* _MATERIAL FOR THIS EXERCISE_

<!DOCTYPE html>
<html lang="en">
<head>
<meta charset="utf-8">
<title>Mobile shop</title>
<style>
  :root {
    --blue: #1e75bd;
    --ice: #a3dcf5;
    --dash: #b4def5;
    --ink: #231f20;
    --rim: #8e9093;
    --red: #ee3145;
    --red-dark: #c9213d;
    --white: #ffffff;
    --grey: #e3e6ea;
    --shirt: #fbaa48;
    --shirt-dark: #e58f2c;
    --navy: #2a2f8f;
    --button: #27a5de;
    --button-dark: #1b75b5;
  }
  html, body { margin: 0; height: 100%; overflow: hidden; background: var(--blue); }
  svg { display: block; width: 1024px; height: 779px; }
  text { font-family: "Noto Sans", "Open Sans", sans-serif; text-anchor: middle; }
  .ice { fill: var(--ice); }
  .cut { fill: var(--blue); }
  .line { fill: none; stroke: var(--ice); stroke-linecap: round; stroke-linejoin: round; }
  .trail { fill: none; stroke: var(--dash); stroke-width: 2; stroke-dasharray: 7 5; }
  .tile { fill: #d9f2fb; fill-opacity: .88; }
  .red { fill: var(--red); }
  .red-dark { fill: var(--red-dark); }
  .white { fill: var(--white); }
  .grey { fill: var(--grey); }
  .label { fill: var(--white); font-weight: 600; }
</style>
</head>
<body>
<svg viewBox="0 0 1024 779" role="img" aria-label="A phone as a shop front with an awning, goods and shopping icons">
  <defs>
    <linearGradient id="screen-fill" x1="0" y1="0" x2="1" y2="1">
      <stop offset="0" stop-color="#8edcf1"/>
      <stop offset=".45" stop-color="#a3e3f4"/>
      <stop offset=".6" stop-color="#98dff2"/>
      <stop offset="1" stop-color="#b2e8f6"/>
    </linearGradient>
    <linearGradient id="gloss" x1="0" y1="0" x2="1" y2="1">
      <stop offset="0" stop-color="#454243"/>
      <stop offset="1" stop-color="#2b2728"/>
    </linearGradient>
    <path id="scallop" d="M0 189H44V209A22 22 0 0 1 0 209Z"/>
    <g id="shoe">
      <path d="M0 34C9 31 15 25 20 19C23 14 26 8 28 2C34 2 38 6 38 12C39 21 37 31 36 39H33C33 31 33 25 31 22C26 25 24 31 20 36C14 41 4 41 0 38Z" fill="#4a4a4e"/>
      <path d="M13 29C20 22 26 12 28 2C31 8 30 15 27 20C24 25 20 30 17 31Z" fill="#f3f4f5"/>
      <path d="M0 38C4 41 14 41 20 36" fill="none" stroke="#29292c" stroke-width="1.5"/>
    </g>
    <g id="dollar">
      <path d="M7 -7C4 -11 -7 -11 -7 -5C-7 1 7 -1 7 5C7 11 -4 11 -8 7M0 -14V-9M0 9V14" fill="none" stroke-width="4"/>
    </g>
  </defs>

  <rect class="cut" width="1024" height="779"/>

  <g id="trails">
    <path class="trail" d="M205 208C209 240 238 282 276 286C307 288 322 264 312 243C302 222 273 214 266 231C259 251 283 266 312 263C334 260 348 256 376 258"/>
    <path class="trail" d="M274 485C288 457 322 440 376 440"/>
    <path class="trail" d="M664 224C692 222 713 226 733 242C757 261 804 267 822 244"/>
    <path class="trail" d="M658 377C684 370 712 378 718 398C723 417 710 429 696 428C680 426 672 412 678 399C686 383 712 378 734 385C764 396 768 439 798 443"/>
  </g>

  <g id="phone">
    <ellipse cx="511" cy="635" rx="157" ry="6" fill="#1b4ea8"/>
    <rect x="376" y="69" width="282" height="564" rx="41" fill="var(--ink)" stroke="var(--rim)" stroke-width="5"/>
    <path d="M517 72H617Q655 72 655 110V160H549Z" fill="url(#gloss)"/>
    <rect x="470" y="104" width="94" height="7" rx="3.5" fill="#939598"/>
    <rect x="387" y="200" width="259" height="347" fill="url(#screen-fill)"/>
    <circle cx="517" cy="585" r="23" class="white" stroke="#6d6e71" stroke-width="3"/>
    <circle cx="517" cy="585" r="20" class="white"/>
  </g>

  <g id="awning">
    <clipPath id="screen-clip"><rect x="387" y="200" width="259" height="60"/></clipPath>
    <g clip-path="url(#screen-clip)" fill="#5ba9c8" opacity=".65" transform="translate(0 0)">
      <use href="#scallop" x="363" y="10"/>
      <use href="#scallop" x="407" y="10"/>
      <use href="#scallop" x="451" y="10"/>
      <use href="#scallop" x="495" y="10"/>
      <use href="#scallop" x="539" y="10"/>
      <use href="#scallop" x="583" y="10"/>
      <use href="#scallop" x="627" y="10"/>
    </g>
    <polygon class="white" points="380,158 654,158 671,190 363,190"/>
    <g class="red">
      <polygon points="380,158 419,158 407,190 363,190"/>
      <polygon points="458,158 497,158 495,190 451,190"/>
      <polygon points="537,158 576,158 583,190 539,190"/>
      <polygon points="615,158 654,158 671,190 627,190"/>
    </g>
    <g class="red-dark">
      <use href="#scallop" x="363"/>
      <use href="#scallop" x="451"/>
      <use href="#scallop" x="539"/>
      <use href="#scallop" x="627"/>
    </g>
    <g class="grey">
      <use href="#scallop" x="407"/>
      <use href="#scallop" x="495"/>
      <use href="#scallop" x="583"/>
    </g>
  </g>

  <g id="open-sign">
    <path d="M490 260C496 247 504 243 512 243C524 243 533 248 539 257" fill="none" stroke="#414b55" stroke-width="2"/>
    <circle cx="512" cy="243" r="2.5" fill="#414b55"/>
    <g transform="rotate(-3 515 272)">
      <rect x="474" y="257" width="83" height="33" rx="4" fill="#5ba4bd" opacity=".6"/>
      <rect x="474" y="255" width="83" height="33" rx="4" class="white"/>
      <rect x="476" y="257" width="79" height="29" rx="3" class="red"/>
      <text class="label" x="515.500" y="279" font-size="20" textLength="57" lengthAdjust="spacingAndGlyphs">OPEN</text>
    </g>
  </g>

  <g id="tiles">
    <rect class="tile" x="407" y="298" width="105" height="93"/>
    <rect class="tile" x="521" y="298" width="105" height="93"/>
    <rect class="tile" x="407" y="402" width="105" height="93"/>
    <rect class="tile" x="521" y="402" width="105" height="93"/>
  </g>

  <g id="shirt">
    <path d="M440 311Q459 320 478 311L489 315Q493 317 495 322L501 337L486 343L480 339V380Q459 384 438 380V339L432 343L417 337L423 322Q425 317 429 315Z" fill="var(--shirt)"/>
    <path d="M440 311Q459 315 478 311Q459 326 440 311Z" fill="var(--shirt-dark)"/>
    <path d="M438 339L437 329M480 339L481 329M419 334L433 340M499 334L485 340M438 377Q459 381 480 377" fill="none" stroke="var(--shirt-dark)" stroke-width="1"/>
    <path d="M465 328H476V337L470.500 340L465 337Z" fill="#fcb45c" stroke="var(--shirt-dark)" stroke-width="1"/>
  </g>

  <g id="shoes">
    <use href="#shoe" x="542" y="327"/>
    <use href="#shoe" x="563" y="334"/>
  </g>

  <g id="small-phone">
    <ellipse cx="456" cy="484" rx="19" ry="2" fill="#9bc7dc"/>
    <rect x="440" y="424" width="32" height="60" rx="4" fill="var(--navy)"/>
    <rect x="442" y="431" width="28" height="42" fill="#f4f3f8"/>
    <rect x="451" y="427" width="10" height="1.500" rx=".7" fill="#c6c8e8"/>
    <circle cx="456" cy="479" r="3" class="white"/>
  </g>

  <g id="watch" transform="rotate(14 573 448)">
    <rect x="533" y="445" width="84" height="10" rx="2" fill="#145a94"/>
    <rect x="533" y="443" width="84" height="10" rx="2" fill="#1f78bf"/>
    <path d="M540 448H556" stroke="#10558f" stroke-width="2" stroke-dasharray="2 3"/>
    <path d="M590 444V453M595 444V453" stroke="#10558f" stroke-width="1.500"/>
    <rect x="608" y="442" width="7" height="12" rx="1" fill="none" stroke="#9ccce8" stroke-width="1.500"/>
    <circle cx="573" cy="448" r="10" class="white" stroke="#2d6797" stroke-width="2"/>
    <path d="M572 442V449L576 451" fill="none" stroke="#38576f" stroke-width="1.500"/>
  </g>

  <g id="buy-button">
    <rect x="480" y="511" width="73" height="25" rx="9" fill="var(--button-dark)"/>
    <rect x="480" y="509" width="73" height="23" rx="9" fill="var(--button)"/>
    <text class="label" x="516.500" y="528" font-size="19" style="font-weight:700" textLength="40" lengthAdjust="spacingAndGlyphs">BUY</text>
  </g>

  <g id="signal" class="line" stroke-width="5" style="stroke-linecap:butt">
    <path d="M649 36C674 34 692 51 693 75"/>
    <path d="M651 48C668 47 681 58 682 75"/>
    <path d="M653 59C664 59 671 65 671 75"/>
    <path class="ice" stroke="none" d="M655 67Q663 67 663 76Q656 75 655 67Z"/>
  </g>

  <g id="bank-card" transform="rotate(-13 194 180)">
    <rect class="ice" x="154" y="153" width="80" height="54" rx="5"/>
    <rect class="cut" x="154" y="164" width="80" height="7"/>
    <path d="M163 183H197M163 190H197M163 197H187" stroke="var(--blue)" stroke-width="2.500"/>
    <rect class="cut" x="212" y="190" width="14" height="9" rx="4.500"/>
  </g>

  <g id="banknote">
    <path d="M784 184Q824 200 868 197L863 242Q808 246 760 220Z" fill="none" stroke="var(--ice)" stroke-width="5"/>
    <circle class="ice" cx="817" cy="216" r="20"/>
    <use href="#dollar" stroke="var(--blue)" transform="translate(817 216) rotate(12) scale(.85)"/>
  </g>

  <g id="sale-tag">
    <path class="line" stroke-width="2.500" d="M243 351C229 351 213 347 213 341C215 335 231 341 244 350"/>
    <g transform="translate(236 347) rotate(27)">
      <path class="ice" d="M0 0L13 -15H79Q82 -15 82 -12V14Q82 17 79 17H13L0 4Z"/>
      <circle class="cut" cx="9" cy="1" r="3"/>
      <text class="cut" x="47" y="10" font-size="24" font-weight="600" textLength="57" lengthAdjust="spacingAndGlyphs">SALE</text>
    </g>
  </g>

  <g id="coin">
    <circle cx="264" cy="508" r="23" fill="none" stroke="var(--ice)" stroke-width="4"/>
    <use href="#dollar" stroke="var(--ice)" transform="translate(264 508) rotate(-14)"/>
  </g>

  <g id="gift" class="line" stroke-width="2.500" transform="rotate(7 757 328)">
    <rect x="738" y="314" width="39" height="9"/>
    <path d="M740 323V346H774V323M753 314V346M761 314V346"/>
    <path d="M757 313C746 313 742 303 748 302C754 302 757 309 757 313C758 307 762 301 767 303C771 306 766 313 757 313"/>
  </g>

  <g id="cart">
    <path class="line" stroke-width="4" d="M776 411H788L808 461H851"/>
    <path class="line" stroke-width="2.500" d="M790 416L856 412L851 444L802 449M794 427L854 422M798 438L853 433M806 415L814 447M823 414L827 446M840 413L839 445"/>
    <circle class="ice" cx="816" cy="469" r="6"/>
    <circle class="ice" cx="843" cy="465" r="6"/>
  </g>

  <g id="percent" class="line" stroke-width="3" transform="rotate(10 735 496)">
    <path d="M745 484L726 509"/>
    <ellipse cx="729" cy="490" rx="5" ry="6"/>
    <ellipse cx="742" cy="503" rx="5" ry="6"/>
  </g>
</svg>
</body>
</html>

* _DESCRIPTION OF THE TASK_
Would you print, exactly as written, every line above from the one holding "48C668 47 681" through the one holding "0L13 -15H79Q82 -15", with both included and no other lines?

* _ANSWER SPACE_
    <path d="M651 48C668 47 681 58 682 75"/>
    <path d="M653 59C664 59 671 65 671 75"/>
    <path class="ice" stroke="none" d="M655 67Q663 67 663 76Q656 75 655 67Z"/>
  </g>

  <g id="bank-card" transform="rotate(-13 194 180)">
    <rect class="ice" x="154" y="153" width="80" height="54" rx="5"/>
    <rect class="cut" x="154" y="164" width="80" height="7"/>
    <path d="M163 183H197M163 190H197M163 197H187" stroke="var(--blue)" stroke-width="2.500"/>
    <rect class="cut" x="212" y="190" width="14" height="9" rx="4.500"/>
  </g>

  <g id="banknote">
    <path d="M784 184Q824 200 868 197L863 242Q808 246 760 220Z" fill="none" stroke="var(--ice)" stroke-width="5"/>
    <circle class="ice" cx="817" cy="216" r="20"/>
    <use href="#dollar" stroke="var(--blue)" transform="translate(817 216) rotate(12) scale(.85)"/>
  </g>

  <g id="sale-tag">
    <path class="line" stroke-width="2.500" d="M243 351C229 351 213 347 213 341C215 335 231 341 244 350"/>
    <g transform="translate(236 347) rotate(27)">
      <path class="ice" d="M0 0L13 -15H79Q82 -15 82 -12V14Q82 17 79 17H13L0 4Z"/>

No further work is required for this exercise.